replace the existing search order with the n wid entries
such that wid1 represents the word list that will be
searched first and widn represents the word list that will
be searched last.
wordlist– wid search “wordlist”
Create a new, empty word list represented by wid.
table– wid gforth “table”
Create a lookup table (case-sensitive, no warnings).
cs-wordlist– wid gforth “cs-wordlist”
Create a case-sensitive wordlist.
cs-vocabulary"name" – gforth “cs-vocabulary”
Create a case-senisitve vocabulary
>orderwid – gforth “to-order”
Push wid on the search order.
previous– search-ext “previous”
Drop the wordlist at the top of the search order.
also– search-ext “also”
DUP for the search order. Usually used before a
also Forth); the combined effect is to push
the wordlist represented by the vocabulary on the search order.
Forth– search-ext “Forth”
Replace the wid at the top of the search order with the
wid associated with the word list
Only– search-ext “Only”
Set the search order to the implementation-defined minimum search
order (for Gforth, this is the word list
order– search-ext “order”
Print the search order and the compilation word list. The word lists are printed in the order in which they are searched (which is reversed with respect to the conventional way of displaying stacks). The compilation word list is displayed last.
findc-addr – xt +-1 | c-addr 0 core,search “find”
Search all word lists in the current search order for the
definition named by the counted string at c-addr. If the
definition is not found, return 0. If the definition is found
return 1 (if the definition has non-default compilation
semantics) or -1 (if the definition has default compilation
semantics). The xt returned in interpret state represents
the interpretation semantics. The xt returned in compile
state represented either the compilation semantics (for
non-default compilation semantics) or the run-time semantics
that the compilation semantics would
default compilation semantics). The ANS Forth standard does
not specify clearly what the returned xt represents (and
also talks about immediacy instead of non-default compilation
semantics), so this word is questionable in portable programs.
If non-portability is ok,
find-name and friends are
better (see Name token).
search-wordlistc-addr count wid – 0 | xt +-1 search “search-wordlist”
Search the word list identified by wid for the definition named by the string at c-addr count. If the definition is not found, return 0. If the definition is found return 1 (if the definition is immediate) or -1 (if the definition is not immediate) together with the xt. In Gforth, the xt returned represents the interpretation semantics. ANS Forth does not specify clearly what xt represents.
words– tools “words”
Display a list of all of the definitions in the word list at the top of the search order.
vlist– gforth “vlist”
Old (pre-Forth-83) name for
Root– gforth “Root”
Add the root wordlist to the search order stack.
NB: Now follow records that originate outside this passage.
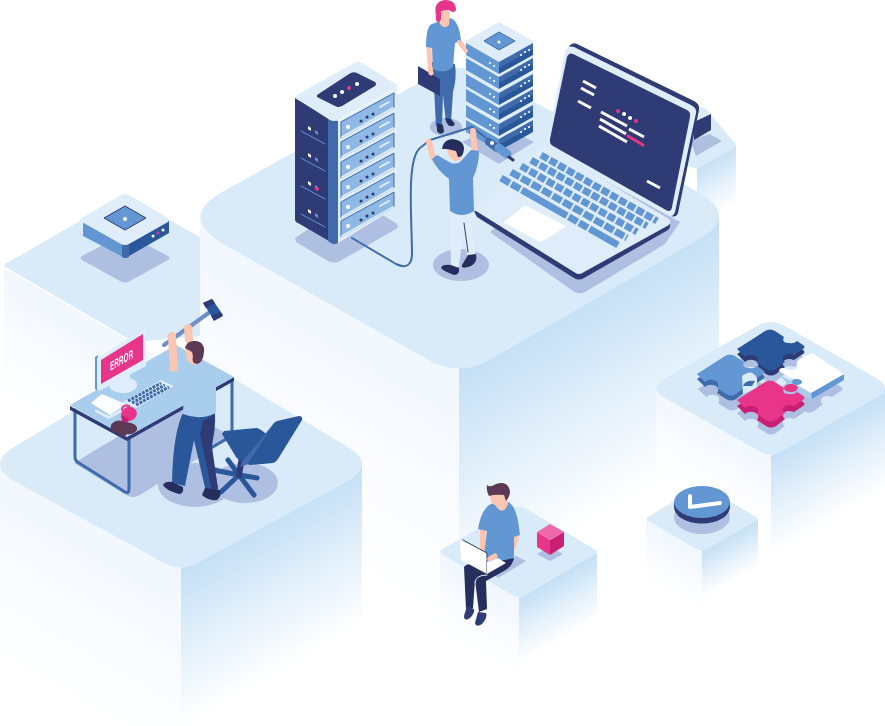
<!DOCTYPE html>
<html lang="en">
<head>
<meta charset="utf-8">
<title>Isometric IT support illustration</title>
<style>
:root{--plate:#d9eaf8;--pale:#dfedfa;--sky:#a9cdec;--blue:#6297d3;--mid:#3f6bab;--deep:#2a5799;--navy:#2f3b75;--ink:#252e5c;--pink:#e8358a;--rose:#c81f74;--shade:#aebfe1;--skin:#fcc6b2;--hair:#5c3a56;--white:#fff}
html,body{margin:0;background:var(--white);overflow:hidden}
svg{display:block;width:885px;height:726px}
.plate{fill:var(--plate)}.pale{fill:var(--pale)}.sky{fill:var(--sky)}.blue{fill:var(--blue)}.mid{fill:var(--mid)}.deep{fill:var(--deep)}.navy{fill:var(--navy)}.ink{fill:var(--ink)}.pink{fill:var(--pink)}.rose{fill:var(--rose)}.shade{fill:var(--shade)}.skin{fill:var(--skin)}.hair{fill:var(--hair)}.white{fill:var(--white)}
.line{fill:none;stroke-linecap:round;stroke-linejoin:round}
.s-skin{stroke:var(--skin)}.s-blue{stroke:var(--blue)}.s-mid{stroke:var(--mid)}.s-navy{stroke:var(--navy)}.s-white{stroke:var(--white)}.s-pink{stroke:var(--pink)}.s-pale{stroke:var(--pale)}.s-deep{stroke:var(--deep)}
.left{fill:url(#left-face)}.right{fill:url(#right-face)}
.error{font:700 12px "TeX Gyre Heros Cn","Liberation Sans",sans-serif;fill:var(--white)}
</style>
</head>
<body>
<svg viewBox="0 0 885 726" role="img" aria-label="People working with servers, laptops and other equipment on isometric blocks">
<defs>
<linearGradient id="right-face" x2="0" y2="1"><stop stop-color="#c3dff5"/><stop offset=".5" stop-color="#e3f0fa"/><stop offset="1" stop-color="#fff"/></linearGradient>
<linearGradient id="left-face" x2="0" y2="1"><stop stop-color="#f1f7fd"/><stop offset=".6" stop-color="#fafcff"/><stop offset="1" stop-color="#fff"/></linearGradient>
<g id="rack-slot">
<path class="navy" d="M300 117l3 0 23 13v14l-3 0-23-13z"/>
<path class="line s-blue" d="M301 131l24 13" stroke-width="1"/>
<path class="white" d="M308 126l3 2v3l-3-2z"/><path class="blue" d="M315 130l3 2v3l-3-2z"/>
</g>
<g id="rack-drawer">
<path d="M341 122l53-29v15l-53 30z" fill="#8fb8e4" stroke="#3f6bab"/>
<path class="line s-pale" d="M342 137l51-29M380 107l9-5" stroke-width="2"/>
<circle class="white" cx="348" cy="127" r="2"/>
<path class="line s-navy" d="M361 121h.1M367 117h.1M373 114h.1" stroke-width="3"/>
</g>
<g id="stack-unit">
<path class="blue" d="M466 41l33 19v14l-33-19z"/><path class="deep" d="M499 60l34-19v14l-34 19z"/>
<path class="mid" d="M499 60l34-19v8l-34 19z"/>
<path class="pale" d="M466 41l31-18q2-1 4 0l32 18v2l-34 19-33-19z"/>
<path class="line s-white" d="M521 55h.1M525 52h.1M529 50h.1M490 63h.1M494 66h.1" stroke-width="2"/>
</g>
<path id="piece" d="M0 20l28-18q5-3 10 0l9 6q-3 6 5 6 5 1 8-2l6 4q3 2 0 4l-9 6q-8-3-11 2-1 3 2 5l-9 7q-5 3-10 0l-9-6q4-6-4-8-5-1-8 2z"/>
</defs>

<g id="back-right-block">
<rect class="right" width="39" height="58" transform="translate(697 167) skewY(-30)"/>
<path class="plate" d="M640 140l50-32q8-3 16 1l27 32q6 4 0 8l-36 20-60-20z"/>
<path class="shade" d="M690 140l20-6 12 7-26 15z"/>
<path class="pale" d="M680 115l16-9 15 8-14 9z"/><path class="navy" d="M694 122l17-8v16l-17 10z"/>
</g>

<g id="router-block">
<rect class="left" width="198" height="130" transform="translate(4 268) skewY(30)"/>
<path class="plate" d="M9 262l107-62q9-5 18 0l110 62v70l-110 10-125-73q-9-4 0-7z"/>
<path class="shade" d="M82 256l38-20q5-2 10 0l38 20q3 2 0 4l-38 21q-5 3-10 0l-38-21q-3-2 0-4z"/>
<path class="blue" d="M80 221l45 24v13l-42-22q-3-1-3-3z"/>
<path class="pale" d="M80 219h3v17q-3-1-3-3z"/>
<path class="deep" d="M125 245l44-25v13l-40 23q-2 2-4 2z"/><path class="mid" d="M122 244l7-1v14q-4 2-7 0z"/>
<path class="pale" d="M82 218l39-23q4-2 8 0l39 23q2 2 0 4l-39 22q-4 2-8 0l-39-22q-2-2 0-4z"/>
<path class="blue" d="M104 218l21-12 21 12-21 12z" stroke="#2f3b75"/><circle class="white" cx="125" cy="219" r="2"/>
<path class="line s-white" d="M153 236h.1M163 230h.1" stroke-width="3"/><path class="line s-pink" d="M158 233h.1" stroke-width="3"/>
</g>

<g id="main-block">
<rect class="left" width="259" height="270" transform="translate(200 217) skewY(30)"/>
<rect class="right" width="260" height="230" transform="translate(459 368) skewY(-30)"/>
<path class="plate" d="M222 192L435 74q24-12 49 0l214 118q42 24 0 48L486 362q-27 13-54 0L220 242q-40-26 2-50z"/>
</g>

<g id="server-rack">
<path class="shade" d="M295 238l60-40 42 26q2 3-1 5l-56 32q-6 3-12 0l-32-19z"/>
<path class="navy" d="M295 98l39 23v123l-36-21q-3-1-3-4z"/>
<path class="mid" d="M328 118l10 3v122q-5 3-10-2z"/>
<path class="pale" d="M338 121l59-33v119l-59 36z"/>
<path class="pale" d="M297 95l57-32q4-2 8 0l34 21q3 2 0 4l-58 32q-4 2-8 0l-33-21q-3-2 0-4z"/>
<path class="navy" d="M317 95l32-21q4-3 8-1l18 9q2 2 0 4l-33 20q-4 2-7 0l-18-9z"/>
<path class="line s-white" d="M335 96h.1M342 92h.1M357 84h.1" stroke-width="4"/><path class="line s-pink" d="M349 88h.1" stroke-width="4"/>
<use href="#rack-slot"/><use href="#rack-slot" y="27"/><use href="#rack-slot" y="55"/><use href="#rack-slot" y="83"/>
<circle class="pink" cx="317" cy="189" r="2"/>
<use href="#rack-drawer"/><use href="#rack-drawer" y="20"/><use href="#rack-drawer" y="40"/><use href="#rack-drawer" y="60"/><use href="#rack-drawer" y="80"/><use href="#rack-drawer" y="99"/>
</g>

<g id="woman-with-folder">
<ellipse class="shade" cx="446" cy="127" rx="16" ry="9"/>
<path class="line s-skin" d="M429 48l2 28M458 40l8 10" stroke-width="5"/>
<path class="mid" d="M432 62l23 2q2 14-2 28l-2 30-5 1-3-28-1 31-6 1-2-40z"/>
<path class="ink" d="M437 123l6 2 1 7q-4 4-7-1zM445 118l6 1 4 5q-2 4-7 1z"/>
<path class="blue" d="M432 24l8-3q5 5 10-3 9 2 11 23l-6 2-2 24q-9 8-20 2l-1-21-6-1q0-21 6-23z"/>
<path class="skin" d="M437 11h13l-1 14q-5 5-9-1z"/>
<path class="pink" d="M436 16q-3-15 9-16 11 0 11 10-2 4-7 0l-8 1v8q-2 6-5 1z"/>
<path class="navy" d="M418 66l22 13v17l-22-12z"/>
<path class="line s-skin" d="M430 68l1 5" stroke-width="5"/>
</g>

<g id="server-stack">
<path class="shade" d="M462 142l37-18 35 18-35 22z"/>
<use href="#stack-unit" y="77"/><use href="#stack-unit" y="62"/><use href="#stack-unit" y="46"/><use href="#stack-unit" y="31"/><use href="#stack-unit" y="15"/><use href="#stack-unit"/>
<path class="blue" d="M484 41l15-9 16 9-16 9z" stroke="#3f6bab"/><circle class="white" cx="499" cy="42" r="1.5"/>
<path class="line s-skin" d="M459 42l7 9" stroke-width="4"/>
</g>

<g id="laptop">
<path class="shade" d="M490 232l80-70 110 60-15 22-80 48q-6 3-12-1z"/>
<path class="navy" d="M474 211l3 6 97 61q5 3 10 0l84-48q3-2 2-8z"/>
<path class="pale" d="M476 207l68-62 125 74q3 3 0 6l-85 47q-5 4-10 0l-98-61q-3-2 0-4z"/>
<path class="navy" d="M569 46q4-4 8-2l117 57q6 3 5 9l-21 103q-2 5-7 3l-3-5z"/>
<path class="pale" d="M565 51q3-6 9-4l117 58q6 3 5 8l-21 99q-2 6-7 3L551 148q-4-2-3-8z"/>
<path class="navy" d="M567 57q2-5 6-3l114 56q4 2 3 7l-18 90q-1 6-6 3L553 146q-4-2-3-7z"/>
<g class="line s-blue" stroke-width="7" style="stroke-linecap:butt">
<path stroke-dasharray="8 2" d="M541 155l116 66M531 160l116 66M521 166l116 66"/>
<path stroke-dasharray="10 2" d="M511 172l116 66"/><path stroke-dasharray="10 2 10 2 52 2" d="M501 178l117 67"/>
</g>
<path class="white" d="M504 222l19-15q3-2 6 0l35 18q2 2 0 3l-21 13q-3 1-5 0l-33-18z"/>
<g class="line s-white" stroke-width="3" style="stroke-linecap:butt"><path d="M583 81l13 7M581 88l13 7M578 101l13 7M601 112l26 14M600 119l26 15M599 126l28 16M629 129l15 8M647 181l13 7"/></g>
<path class="line s-pink" d="M628 136l15 9" stroke-width="3"/>
<path class="line s-white" d="M624 114h.1M630 118h.1" stroke-width="4"/><path class="line s-pink" d="M618 111h.1M636 121h.1" stroke-width="4"/>
</g>

<g id="man-with-cable">
<ellipse class="shade" cx="461" cy="265" rx="28" ry="16"/>
<path class="line s-mid" d="M352 238l44 26q15 7 16-9c0-36-6-95 8-107l10-8 42-13 18 14" stroke-width="2"/>
<path class="line s-mid" d="M489 142l8 6" stroke-width="8"/><path class="line s-blue" d="M499 148l8 6" stroke-width="9"/><path class="line s-navy" d="M509 157l4 3" stroke-width="3"/>
<circle class="white" cx="492" cy="143" r="2"/>
<path class="line s-skin" d="M429 142l4 16 9 9M473 131l2 23" stroke-width="6"/>
<path class="pale" d="M450 208l24 1-1 26 3 22-8 2-5-27-4 35-8 1z"/>
<path class="line s-navy" d="M464 223l4 29" stroke-width="1"/>
<path class="ink" d="M451 265l8 3q1 7-5 7-11-4-13-7 1-4 10-3zM468 255l8-1q2 8-5 12-10 4-9-1z"/>
<path class="blue" d="M432 159l5-4 14 8q7 2 11-3l9-10 8 1q0 15-6 27l1 33q-12 8-24 0l-1-32q-12-9-17-20z"/>
<path class="skin" d="M446 148l16 1v9q-7 7-13-2z"/>
<path class="ink" d="M442 149q1-9 10-10 12 1 12 10-1 9-6 8l-2-6-9-2z"/>
</g>

<g id="desk-block">
<rect class="left" width="181" height="200" transform="translate(0 464) skewY(30)"/>
<rect class="right" width="181" height="160" transform="translate(181 568) skewY(-30)"/>
<path class="plate" d="M14 447L166 356q15-8 30 0l152 91q28 17 0 34l-150 82q-17 9-34 0L14 481q-28-17 0-34z"/>
<path class="shade" d="M74 463l100-60 58 34-92 58q-7 4-14 0z"/>
<ellipse class="shade" cx="195" cy="485" rx="37" ry="22"/><ellipse class="shade" cx="245" cy="483" rx="33" ry="20"/>
<g id="desk">
<path class="line s-mid" d="M75 410v47q0 4 4 6l46 29q4 2 4-3v-52M232 382v50q0 4-4 6l-24 14" stroke-width="3"/>
<path class="navy" d="M70 406l57 31 107-60v4l-107 60-57-31z"/>
<path class="sky" d="M70 405l106-60 58 32-107 60z"/>
<ellipse class="pale" cx="123" cy="385" rx="14" ry="8"/><path class="pale" d="M116 374l14-5v14q-7 6-14 2z"/>
<path class="blue" d="M95 357l3-2v36l-3-2z"/><path class="pale" d="M97 358l49-30v38l-47 25q-2 0-2-3z"/>
<path class="pink" d="M101 360l42-26v26l-42 24z"/>
<text class="error" transform="translate(110 371) skewY(-30)" textLength="23" lengthAdjust="spacingAndGlyphs">ERROR</text>
<path class="pale" d="M123 402l38-22 13 6-38 22z"/>
<path class="line s-mid" stroke-width="3" stroke-dasharray="3 1" style="stroke-linecap:butt" d="M128 401l33-18M132 403l33-18M136 405l33-18"/>
<path class="white" d="M91 403l11-9 24 10-16 11z"/><path class="pale" d="M95 409l14 7 13-8v4l-13 7-14-7z"/>
<path class="hair" d="M111 425q4-6 12-4l8 2q7 2 6 7-3 5-10 4-5 6-9-1-9-2-7-8z"/>
<ellipse class="pink" cx="129" cy="414" rx="8" ry="7" transform="rotate(-20 129 414)"/><path class="line s-pink" d="M122 410q0-6 7-4" stroke-width="2"/><path class="rose" d="M121 415l8 4-2 4-5-2z"/>
</g>
<g id="office-chair">
<path class="line s-deep" d="M239 475l-11-15M239 475l-30-6M239 475l-18 17M239 475l15 20M239 475l18 3" stroke-width="5"/>
<path class="line s-navy" d="M239 475l3-18" stroke-width="6"/>
<path class="deep" d="M224 431l33-3q4 1 14 10l-27 24q-5-1-8-5l-14-23z"/>
<path class="mid" d="M242 462l32-39 5-2-25 41-14 5z"/>
<path class="deep" d="M273 425q1-3 4-4l22-5q4 0 3 4l-24 39q-2 3-5 4l-23 2q-3 0-1-3z"/>
</g>
<g id="man-with-hammer">
<path class="line" stroke="#708fc8" d="M164 345l46-33" stroke-width="4"/>
<path class="deep" d="M203 303l9-4 11 16-9 5z"/><path class="navy" d="M203 303l9-4 3 4-9 5zM211 316l9-4 3 4-9 5z"/>
<path class="line s-skin" d="M172 336l2 36M188 328l1 12" stroke-width="8"/>
<path class="deep" d="M184 411l31 2q1 18-4 35l7 41-12 3-12-52-9 46-13-3q1-52 12-72z"/>
<path class="navy" d="M203 421l12-7-3 33 6 42-6 2-12-57z"/>
<path class="ink" d="M172 482l11 5q1 7-4 7-14-4-16-9 2-4 9-3zM205 488l15 2q2 6-3 10-9 1-15-5z"/>
<path class="sky" d="M168 372l9-1 10-9q8 6 17 0 9 6 12 19v32q-16 8-33 1l1-25q-11-7-16-17z"/>
<path class="skin" d="M185 348l17 1v13q-9 6-15-2z"/>
<path class="hair" d="M185 348q2-8 11-7 9 1 8 11-1 11-7 12-6-1-4-8l-1-4z"/>
</g>
</g>

<g id="puzzle-block">
<rect class="left" width="115" height="80" transform="translate(656 389) skewY(30)"/>
<rect class="right" width="114" height="100" transform="translate(771 455) skewY(-30)"/>
<path class="plate" d="M665 378l94-53q12-6 24 0l93 53q18 10 0 20l-93 53q-12 7-24 0l-94-53q-18-10 0-20z"/>
<use class="shade" href="#piece" x="737" y="341"/><use class="shade" href="#piece" x="698" y="369"/><use class="shade" href="#piece" x="775" y="371"/><use class="shade" href="#piece" x="737" y="393"/>
<use class="navy" href="#piece" x="737" y="334"/><use class="deep" href="#piece" x="737" y="329"/>
<use class="mid" href="#piece" x="697" y="359"/><use class="blue" href="#piece" x="697" y="354"/>
<path class="plate" d="M742 376q10-8 15 2v10l-14 6z"/><path class="mid" d="M743 386q2-6 12-5l-3 5z"/>
<path class="blue" d="M811 390l33-16v6l-32 19z"/><path class="sky" d="M778 374l33 18v7l-21-13z"/><path class="white" d="M779 371q1-5 7-2 9 3 12-3-4-5 5-9l9-4 32 21-33 19-14-8q3-7-6-7z"/>
<use class="rose" href="#piece" x="737" y="386"/><use class="pink" href="#piece" x="737" y="380"/>
<ellipse class="blue" cx="797" cy="382" rx="5" ry="3"/><ellipse class="pink" cx="791" cy="388" rx="7" ry="4"/>
</g>

<g id="check-block">
<rect class="left" width="56" height="60" transform="translate(646 520) skewY(30)"/>
<rect class="right" width="56" height="48" transform="translate(702 551) skewY(-30)"/>
<path class="plate" d="M648 517l48-29q6-3 12 0l48 29q3 2 0 4l-50 29q-4 2-8 0l-50-29q-3-2 0-4z"/>
<ellipse class="shade" cx="702" cy="517" rx="28" ry="17"/><path class="navy" d="M674 502h56v5c-2 22-54 22-56 0z"/><ellipse class="blue" cx="702" cy="502" rx="28" ry="16"/>
<path class="line s-white" d="M690 496v11l30-4" stroke-width="4"/>
</g>

<g id="seat-block">
<rect class="left" width="79" height="80" transform="translate(440 553) skewY(30)"/>
<rect class="right" width="78" height="66" transform="translate(519 598) skewY(-30)"/>
<path class="plate" d="M443 549l70-41q6-3 12 0l69 41q6 3 0 6l-70 41q-5 3-10 0l-71-41q-6-3 0-6z"/>
<g id="cube"><path class="shade" d="M537 554l13-7 13 7-13 7z"/><path class="pink" d="M537 532l13 8v15l-13-8z"/><path class="rose" d="M550 540l14-8v14l-14 9z"/><path d="M537 532l13-8 14 8-14 8z" fill="#f168a9"/></g>
<g id="man-with-laptop">
<path class="shade" d="M484 566l32-10 10 5-28 17z"/>
<path class="ink" d="M464 567q4-5 22-5l28-4q-2 9-10 13l-18 10 1 28-8 3-4-32-2 28-7 1z"/>
<path class="line s-pale" d="M475 583q0-8 12-8" stroke-width="1"/>
<path class="navy" d="M467 606l7 3q1 4-4 9-6 4-6-2zM478 612l8 1q2 4-4 11-6 4-7-1z"/>
<path class="line s-skin" d="M483 525v23M516 535l-3 12-22 11" stroke-width="6"/>
<path class="blue" d="M489 505l7-3q6 8 12 0 9 3 12 33l-6 2v20q-14 7-30-1l3-25-9-2q3-18 11-24z"/>
<path class="skin" d="M490 494l16-2 2 12q-5 13-13 1-5 0-5-11z"/>
<path class="hair" d="M487 485q3 3 9-1 10-3 13 4 3 6-3 13l-2-6q-9-1-15 1-3-5-2-11z"/>
<path class="white" d="M460 540l27 13v21l-26-14z"/><path class="line s-navy" d="M463 540l24 13v20" stroke-width="1"/><path class="white" d="M487 574l19-11-8-5-11 4z"/>
<path class="line s-skin" d="M490 559l5-3" stroke-width="5"/>
</g>
</g>
</svg>
</body>
</html>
This vocabulary makes up the minimum search order and contains only a search-order words.
Vocabulary"name" – gforth “Vocabulary”
Create a definition "name" and associate a new word list with it. The run-time effect of "name" is to replace the wid at the top of the search order with the wid associated with the new word list.
seal– gforth “seal”
Remove all word lists from the search order stack other than the word list that is currently on the top of the search order stack.
vocs– gforth “vocs”
List vocabularies and wordlists defined in the system.
current– addr gforth “current”
Variable – holds the wid of the compilation word list.
context– addr gforth “context”
@ is the wid of the word list at the
top of the search order.
|• Why use word lists?:|
|• Word list example:|